With Pulse Emitter's recorded work, Groetsch doesn't so much create songs as he creates wordless narratives; most of his album tracks clock in over the 10-minute mark and meander all over the place; close your eyes while listening and you can easily imagine the song as a soundtrack to a long journey. He manages to accomplish all this with nothing more than a handmade modular synth, which he describes as "more a member of the band than an instrument; it definitely has a mind of its own." Despite his reputation for songs that make "In-a-Gadda-Da-Vida" sound like the Dead Kennedys, Groetsch is trying to add some sense of brevity to his work. "I'm working on recording some LPs right now, which is a challenge, because you only have 15 minutes per side to try and represent the best of the music."

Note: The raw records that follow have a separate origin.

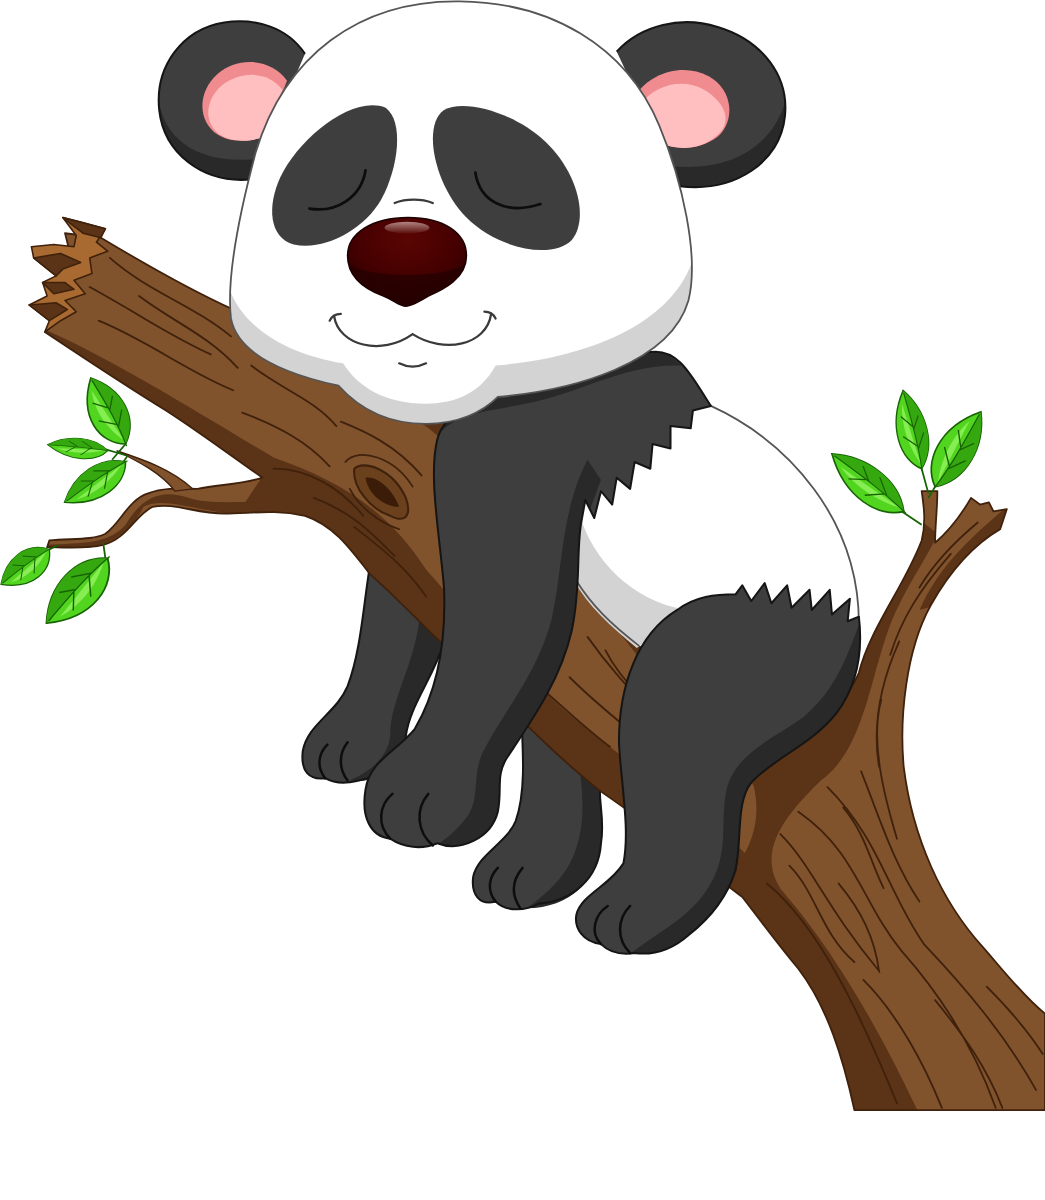
<!DOCTYPE html>
<html lang="en">
<head>
<meta charset="utf-8">
<title>Sleeping panda on a branch</title>
<style>
:root{
  --paper:#ffffff;
  --ink:#151515;
  --fur:#3e3e3f;
  --fur-shade:#29292a;
  --coat:#ffffff;
  --coat-shade:#d3d3d4;
  --pink:#ffbfc0;
  --pink-deep:#f08c8f;
  --bark:#80532d;
  --bark-shade:#5b3316;
  --bark-line:#3f210c;
  --wood:#a86a30;
  --leaf:#52d51f;
  --leaf-shade:#35a80f;
  --leaf-line:#176304;
}
*{margin:0;padding:0;box-sizing:border-box}
html,body{width:1045px;height:1200px;overflow:hidden;background:var(--paper)}
.illustration{display:block;width:1045px;height:1200px}
.fur{fill:var(--fur)}
.fur-shade{fill:var(--fur-shade)}
.fur-edge{fill:none;stroke:var(--ink);stroke-width:.9;stroke-linejoin:round}
.toe{fill:none;stroke:#0d0d0d;stroke-width:1.1;stroke-linecap:round}
.bark{fill:var(--bark)}
.bark-shade{fill:var(--bark-shade)}
.bark-edge{fill:none;stroke:var(--bark-line);stroke-width:.8;stroke-linejoin:round}
.grain{fill:none;stroke:var(--bark-line);stroke-width:.8;stroke-linecap:round}
.coat{fill:var(--coat)}
.coat-shade{fill:var(--coat-shade)}
.face-line{fill:none;stroke:#3a3a3a;stroke-width:1;stroke-linecap:round}
.lid{fill:none;stroke:#0c0c0c;stroke-width:1.2;stroke-linecap:round}
</style>
</head>
<body>
<svg class="illustration" viewBox="0 0 466 535.1" role="img" aria-label="A panda asleep, draped over a tree branch">
  <defs>
    <radialGradient id="nose-fill" cx=".5" cy=".25" r=".75">
      <stop offset="0" stop-color="#5a0503"/><stop offset=".6" stop-color="#430000"/><stop offset="1" stop-color="#250000"/>
    </radialGradient>
    <linearGradient id="nose-shine" x1="0" y1="0" x2="0" y2="1">
      <stop offset="0" stop-color="#b08480"/><stop offset="1" stop-color="#5a0f0c"/>
    </linearGradient>
    <!-- leaf points along +x from its stem at 0,0; length 32 -->
    <g id="leaf">
      <path d="M0 0C5 -10 19 -13 32 -1C22 9 8 10 0 0Z" fill="var(--leaf)" stroke="var(--leaf-line)" stroke-width=".7"/>
      <path d="M0 0C10 1 20 0 32 -1C22 9 8 10 0 0Z" fill="var(--leaf-shade)"/>
      <path d="M2 0C9 -4 18 -6 27 -3C18 -2 10 -1 2 0Z" fill="#86ee52"/>
      <path d="M-1 0C10 1 20 0 31 -1M9 .5L14 -6M17 .2L22 -5M8 .5L14 5M16 .2L21 4" fill="none" stroke="var(--leaf-line)" stroke-width=".55"/>
    </g>
    <path id="bough" d="M29 104L45 106C65 118 84 129 104 138C140 160 170 168 200 184L262 258C284 288 306 315 330 338C352 336 374 320 383 300C388 280 403 262 411 241C413 233 412 226 411 219L418 219C418 227 417 234 417 242C424 236 429 229 433 222L437 225L441 224L443 228L449 227L446 236C434 243 424 254 415 270C404 290 401 320 403 342C407 374 420 402 438 422C446 431 456 444 466 452V495H381C376 472 369 449 356 432C346 420 338 409 331 400C310 384 290 368 268 353C240 331 216 303 194 284C182 272 174 264 165 256C155 243 148 234 136 230C122 227 112 229 100 229C87 229 78 224 68 226C60 230 57 240 46 243C38 245 30 244 21 244L22 241C32 240 41 241 47 238C54 233 57 223 66 220C74 217 82 218 88 218C98 216 108 216 117 213C100 201 88 192 74 183C56 172 38 160 20 148L33 138L22 131L34 124Z"/>
    <clipPath id="bough-clip"><use href="#bough"/></clipPath>
    <path id="head" d="M205 .6C160 0 127 25 114 68C106 98 101 125 103 142C106 158 128 167 151 172C160 182 173 189 190 189C204 189 215 184 222 177C256 174 299 162 307 134C312 114 304 80 294 56C279 20 245 1 205 .6Z"/>
    <clipPath id="head-clip"><use href="#head"/></clipPath>
    <path id="front-arm" d="M290 157C272 160 248 172 228 175C212 178 198 184 195 196C191 212 196 238 198 262C199 286 195 308 185 325C177 335 165 339 163 352C161 364 165 373 174 374C180 378 188 379 195 376C205 380 219 374 222 362C224 352 221 346 226 338C238 320 250 303 255 281C259 262 257 248 259 234L261 223L265 231L268 219L273 225L275 213L281 218L283 206L290 209L291 198L299 200L299 190L308 191L309 183L317 181C309 169 303 155 290 157Z"/>
    <clipPath id="front-arm-clip"><use href="#front-arm"/></clipPath>
    <path id="front-leg" d="M302 272C310 266 319 265 328 265L331 261L335 268L341 260L344 269L351 261L353 271L361 263L362 272L370 263L371 274L379 267L378 277L383 275C385 292 382 306 373 318C362 332 345 338 335 349C328 358 331 374 328 388C324 401 316 410 307 417C299 424 291 426 283 425C276 426 271 424 268 421C260 420 256 414 257 408C259 399 272 395 278 385C281 370 277 350 276 331C276 306 284 283 302 272Z"/>
    <clipPath id="front-leg-clip"><use href="#front-leg"/></clipPath>
  </defs>

  <g id="far-limbs">
    <path class="fur" d="M165 252C162 270 161 290 155 306C150 318 137 323 135 335C134 344 138 348 145 347C152 351 160 348 164 347C174 346 181 338 181 328C183 314 193 303 199 284L196 256Z"/>
    <path class="fur-shade" d="M187 276C185 296 174 312 174 328C173 338 165 344 156 348C170 350 181 340 181 328C183 314 193 303 199 284Z"/>
    <path class="fur-edge" d="M165 252C162 270 161 290 155 306C150 318 137 323 135 335C134 344 138 348 145 347C152 351 160 348 164 347C174 346 181 338 181 328C183 314 193 303 199 284"/>
    <path class="toe" d="M145 347C141 342 142 336 146 332M155 348C151 343 151 336 155 331"/>
    <path class="fur" d="M232 310C233 332 235 352 230 366C226 376 213 381 211 391C210 399 214 404 221 402C226 407 235 406 240 403C255 402 267 392 268 376C270 364 266 356 268 346Z"/>
    <path class="fur-shade" d="M258 338C260 354 261 366 257 378C253 391 244 398 235 405C254 405 267 392 268 376C270 364 266 356 268 346Z"/>
    <path class="fur-edge" d="M232 310C233 332 235 352 230 366C226 376 213 381 211 391C210 399 214 404 221 402C226 407 235 406 240 403C255 402 267 392 268 376C270 364 266 356 268 346"/>
    <path class="toe" d="M221 402C217 397 218 391 222 387M232 405C228 399 228 393 233 387"/>
  </g>

  <g id="branch">
    <use href="#bough" class="bark"/>
    <g clip-path="url(#bough-clip)">
      <path class="bark-shade" d="M18 146C50 160 85 182 122 204C150 214 172 226 190 254C214 282 240 308 268 330C292 349 318 366 336 384C362 408 388 450 410 497H370L330 410L260 360L190 290L150 246L130 232L108 226L116 214L70 188Z"/>
      <path class="bark-shade" d="M104 136C130 166 170 172 196 195L204 182L150 155Z"/>
      <path class="bark-shade" d="M252 250C282 290 306 322 336 350C340 366 334 378 330 384L348 396C336 378 354 360 366 348C386 334 388 300 398 276C406 258 414 248 418 238L408 230L380 290L330 334L262 256Z"/>
      <path class="bark-shade" d="M20 246C46 248 58 238 64 226C76 220 92 232 136 231L138 225C114 222 96 226 84 222C70 217 62 224 56 234C48 243 36 242 20 243Z"/>
      <path class="bark-shade" d="M449 226C430 242 418 254 410 272L417 270L449 240Z"/>
    </g>
    <use href="#bough" class="bark-edge"/>
    <g id="broken-end" stroke="var(--bark-line)" stroke-width=".7" stroke-linejoin="round">
      <path fill="var(--wood)" d="M28 97L36 99L47 102L43 108L48 112L40 115L41 122L33 125L38 131L29 134L34 139L27 143L20 148L22 143L13 136L21 132L19 126L25 123L15 115L14 110L24 109L33 110L34 105Z"/>
      <path fill="var(--bark-shade)" d="M28 97L47 102L45 106L37 104ZM15 115L27 113L36 117L28 120L25 123ZM19 126L29 126L33 129L24 131ZM13 136L25 135L30 138L22 143Z"/>
    </g>
    <path d="M52 201C62 206 72 211 78 219L86 218C76 209 64 205 52 201Z" class="bark" stroke="var(--bark-line)" stroke-width=".6"/>
    <g class="grain">
      <path d="M49 115C66 130 86 136 103 150M40 128C62 140 76 150 94 158M44 143C66 152 84 166 104 174M62 132C78 144 92 149 106 164M112 163C126 174 140 178 150 190M108 184C124 190 137 197 147 208M122 209C138 209 152 218 162 230M140 222C158 229 166 238 176 248M152 188C162 192 176 198 188 212M158 235C172 246 181 253 190 266"/>
      <path d="M262 284C276 304 290 316 302 330M254 302C272 320 288 330 304 346M238 304C250 314 260 324 272 333M270 290C274 298 280 305 286 311"/>
      <path d="M348 372C362 386 368 404 392 433C390 418 384 406 374 394M352 386C364 398 366 416 381 429M356 362C382 380 384 402 402 424C418 442 434 466 444 494M369 351C392 374 396 398 412 421C430 440 448 461 462 486M342 394C364 412 382 448 400 492M385 437C400 452 412 474 420 494M384 344C392 364 398 384 410 402M393 312C388 330 394 354 400 374M401 286C392 306 389 324 392 342M424 247C410 263 402 276 397 292M436 233C424 243 416 252 410 262M417 446C430 462 440 476 447 494M440 440C450 450 458 459 465 470M376 360C386 372 388 384 394 396"/>
    </g>
    <g id="knot">
      <path d="M158 209C162 205 175 209 181 222C184 231 180 233 174 230C165 227 157 217 158 209Z" fill="#6a401d" stroke="var(--bark-line)" stroke-width=".9"/>
      <path d="M163 213C168 212 175 218 178 226C171 226 164 220 163 213Z" fill="#3a1c08"/>
      <path class="grain" d="M154 206C160 199 176 204 184 217M156 218C160 226 169 233 178 236"/>
    </g>
  </g>

  <g id="leaves">
    <path d="M56 198L50 205M46 200L56 203M55 206L57 203M22 245L26 243M47 249L46 242M402 228L411 234M411 209L414 220M417 217L414 222" fill="none" stroke="var(--leaf-line)" stroke-width=".8"/>
    <use href="#leaf" transform="translate(56 198) rotate(-116) scale(1.04)"/>
    <use href="#leaf" transform="translate(48 201) rotate(187) scale(.84 .56)"/>
    <use href="#leaf" transform="translate(56 206) rotate(148) scale(1.02 .85)"/>
    <use href="#leaf" transform="translate(22 245) rotate(146) scale(.83 .85)"/>
    <use href="#leaf" transform="translate(48 249) rotate(135) scale(1.24 1.12)"/>
    <use href="#leaf" transform="translate(403 228) rotate(-140) scale(1.28 .95)"/>
    <use href="#leaf" transform="translate(411 209) rotate(-102) scale(1.12 .85)"/>
    <use href="#leaf" transform="translate(417 217) rotate(-57) scale(1.22 1.02)"/>
  </g>

  <g id="body">
    <path class="coat" d="M255 200L300 172L317 181C352 197 383 232 383 278L330 300L286 285C272 277 262 268 257 258Z"/>
    <path class="coat-shade" d="M258 228C264 250 282 268 306 272L284 289C272 279 262 270 256 259Z"/>
    <path d="M317 181C352 197 383 232 383 278M257 259C264 270 272 278 285 288" fill="none" stroke="#555" stroke-width=".8"/>
  </g>

  <g id="near-leg">
    <use href="#front-leg" class="fur"/>
    <g clip-path="url(#front-leg-clip)">
      <path class="fur-shade" d="M386 270C377 296 372 308 358 320C344 330 328 336 324 352C321 366 325 378 318 392C310 408 296 414 280 426L310 432L340 390L338 356L390 320Z"/>
    </g>
    <use href="#front-leg" class="fur-edge"/>
    <path class="toe" d="M268 421C263 416 265 408 271 404M281 425C275 419 275 410 281 404"/>
  </g>

  <g id="near-arm">
    <use href="#front-arm" class="fur"/>
    <g clip-path="url(#front-arm-clip)">
      <path class="fur-shade" d="M262 205C250 228 251 254 246 276C240 300 224 318 215 336C210 348 215 358 206 367C201 373 196 376 190 380L226 380L230 345L262 292L262 230L268 214Z"/>
      <path class="fur-shade" d="M192 200C198 184 216 184 234 180C258 176 278 162 304 163L290 152L220 170L190 182Z"/>
    </g>
    <use href="#front-arm" class="fur-edge"/>
    <path class="toe" d="M174 374C168 368 169 359 175 354M193 377C186 371 185 361 191 354"/>
  </g>

  <g id="ears">
    <g id="left-ear">
      <path class="fur" d="M136 24C128 12 114 8 100 10C81 13 69 30 71 49C73 68 90 82 112 80Z"/>
      <path class="fur-shade" d="M71 46C74 62 88 73 113 71L112 80C90 82 73 68 71 49Z"/>
      <path class="fur-edge" d="M136 24C128 12 114 8 100 10C81 13 69 30 71 49C73 68 90 82 112 80"/>
      <path d="M128 36C121 26 106 25 97 33C88 41 88 54 97 60C103 64 112 63 118 61Z" fill="var(--pink-deep)"/>
      <path d="M126 40C119 31 107 32 99 38C91 45 91 55 98 60C104 64 112 63 118 61Z" fill="var(--pink)"/>
    </g>
    <g id="right-ear">
      <path class="fur" d="M275 23C286 11 304 7 320 12C340 18 352 34 350 52C348 72 328 86 303 83Z"/>
      <path class="fur-shade" d="M350 46C344 65 326 77 299 74L303 83C328 86 348 72 350 52Z"/>
      <path class="fur-edge" d="M275 23C286 11 304 7 320 12C340 18 352 34 350 52C348 72 328 86 303 83"/>
      <path d="M283 43C290 32 305 28 316 34C327 40 328 54 320 61C312 67 302 67 295 64Z" fill="var(--pink-deep)"/>
      <path d="M285 47C293 37 305 35 314 40C324 46 327 55 319 61C312 67 302 67 295 64Z" fill="var(--pink)"/>
    </g>
  </g>

  <g id="face">
    <use href="#head" class="coat-shade"/>
    <path class="coat" clip-path="url(#head-clip)" d="M95 -5H315L310 112C302 146 258 160 221 163C214 176 202 180 190 180C172 180 160 173 153 162C128 158 108 146 102 128Z"/>
    <use href="#head" fill="none" stroke="#555" stroke-width=".8"/>
    <g id="eyes">
      <path class="fur" d="M172 48C180 54 178 74 170 89C162 103 144 112 131 109C120 106 119 92 125 79C133 62 157 42 172 48Z"/>
      <path class="fur" d="M198 49C207 44 229 50 243 63C257 76 263 97 255 107C246 116 222 111 208 97C194 83 188 56 198 49Z"/>
      <path class="lid" d="M138 93C150 95 161 88 163 76"/>
      <path class="lid" d="M212 77C214 90 226 96 241 91"/>
    </g>
    <g id="nose">
      <path d="M155 114C155 104 166 97 182 97C198 97 208 104 208 114C208 124 198 129 191 132C186 135 183 136.500 181 136.500C178 136.500 176 134 171 132C163 129 155 124 155 114Z" fill="url(#nose-fill)" stroke="#1d0000" stroke-width=".7"/>
      <path d="M156 118C166 124 197 124 207 118C205 126 197 129 191 132C186 135 183 136.500 181 136.500C178 136.500 176 134 171 132C164 129 157 125 156 118Z" fill="#240000" opacity=".75"/>
      <ellipse cx="181.500" cy="101.500" rx="10" ry="2.600" fill="url(#nose-shine)"/>
    </g>
    <g class="face-line">
      <path d="M176 90.500C181 88.500 188 88.500 193 90.500"/>
      <path d="M149 141C151 154 170 159 184 149C198 158 217 154 219 140"/>
      <path d="M147 143C148 141 150 140 152 140M216 139C218 139 220 140 221 142"/>
      <path d="M178 162C182 164 186 164 190 162"/>
    </g>
  </g>
</svg>
</body>
</html>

If all of this sounds a bit odd, consider that Groetsch considers Pulse Emitter to be his less experimental project. "I also play the vacuum tube and tapes in a band called Shitty Vibe Smasher with Glamorous Pat and Dan of Together Tapes. We only use practice amps when we play live, in order to encourage people to gather around us. I think we could be classified as a quiet noise project."
While Shitty Vibe Smasher might be on the more low-key side of things, Pulse Emitter's live shows are decidedly more intense. "I try to find the maximum the PA can handle and play at that level," Groetsch says. "Most noise artists have a really limited range and play toward the middle of the spectrum, but I try to incorporate both high and low frequencies." He laughs, and then, when asked about potential audience deafness, says, "It's strange, but people have told me it doesn't hurt like they expected."